Aim of the task: Please work out how many lines in the entries contain "span", then give that number with nothing added.

(Stored dataset items)

§ §

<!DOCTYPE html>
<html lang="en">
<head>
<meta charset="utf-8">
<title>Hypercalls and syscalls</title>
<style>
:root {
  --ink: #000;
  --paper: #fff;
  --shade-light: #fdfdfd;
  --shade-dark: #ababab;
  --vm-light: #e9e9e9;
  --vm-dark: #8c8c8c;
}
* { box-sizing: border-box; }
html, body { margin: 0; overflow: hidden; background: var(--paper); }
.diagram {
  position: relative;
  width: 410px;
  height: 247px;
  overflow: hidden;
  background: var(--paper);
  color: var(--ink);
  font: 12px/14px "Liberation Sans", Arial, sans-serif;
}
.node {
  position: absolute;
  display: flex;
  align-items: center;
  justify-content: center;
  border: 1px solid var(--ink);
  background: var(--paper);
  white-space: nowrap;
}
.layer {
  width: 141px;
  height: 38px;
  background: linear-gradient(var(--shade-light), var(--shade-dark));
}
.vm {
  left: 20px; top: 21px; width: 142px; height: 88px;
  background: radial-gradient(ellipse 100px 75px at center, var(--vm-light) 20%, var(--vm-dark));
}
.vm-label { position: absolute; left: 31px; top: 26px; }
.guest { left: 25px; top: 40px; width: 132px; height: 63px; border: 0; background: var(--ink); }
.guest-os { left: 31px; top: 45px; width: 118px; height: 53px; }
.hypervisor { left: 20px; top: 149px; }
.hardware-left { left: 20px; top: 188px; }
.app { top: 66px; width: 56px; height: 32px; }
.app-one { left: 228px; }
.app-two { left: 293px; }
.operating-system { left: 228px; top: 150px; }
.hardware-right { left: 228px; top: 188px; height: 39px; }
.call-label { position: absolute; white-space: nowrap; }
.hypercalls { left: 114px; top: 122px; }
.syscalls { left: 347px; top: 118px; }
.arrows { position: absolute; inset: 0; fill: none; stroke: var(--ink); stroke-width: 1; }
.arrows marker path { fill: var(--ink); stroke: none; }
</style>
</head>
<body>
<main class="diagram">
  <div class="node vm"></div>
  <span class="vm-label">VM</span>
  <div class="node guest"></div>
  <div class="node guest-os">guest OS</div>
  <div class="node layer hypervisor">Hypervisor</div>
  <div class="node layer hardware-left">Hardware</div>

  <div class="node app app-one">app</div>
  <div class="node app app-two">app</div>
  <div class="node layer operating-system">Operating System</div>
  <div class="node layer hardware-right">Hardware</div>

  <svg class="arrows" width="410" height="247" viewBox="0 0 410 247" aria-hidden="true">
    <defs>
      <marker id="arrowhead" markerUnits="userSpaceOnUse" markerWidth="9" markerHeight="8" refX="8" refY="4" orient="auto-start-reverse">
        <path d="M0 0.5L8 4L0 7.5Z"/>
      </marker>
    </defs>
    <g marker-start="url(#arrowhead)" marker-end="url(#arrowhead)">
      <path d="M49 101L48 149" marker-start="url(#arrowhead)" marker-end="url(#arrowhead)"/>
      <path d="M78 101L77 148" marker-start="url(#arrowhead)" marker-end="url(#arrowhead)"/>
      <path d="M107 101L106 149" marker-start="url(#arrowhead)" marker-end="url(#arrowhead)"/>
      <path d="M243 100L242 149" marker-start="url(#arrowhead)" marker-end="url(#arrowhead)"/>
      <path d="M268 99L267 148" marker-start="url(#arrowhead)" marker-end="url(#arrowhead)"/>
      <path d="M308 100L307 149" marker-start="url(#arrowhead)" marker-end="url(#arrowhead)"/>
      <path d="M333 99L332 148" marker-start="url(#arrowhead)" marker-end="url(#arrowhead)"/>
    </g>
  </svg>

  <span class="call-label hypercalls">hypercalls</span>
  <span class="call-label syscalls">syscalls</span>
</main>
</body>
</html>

§ §

Answer to this problem: 3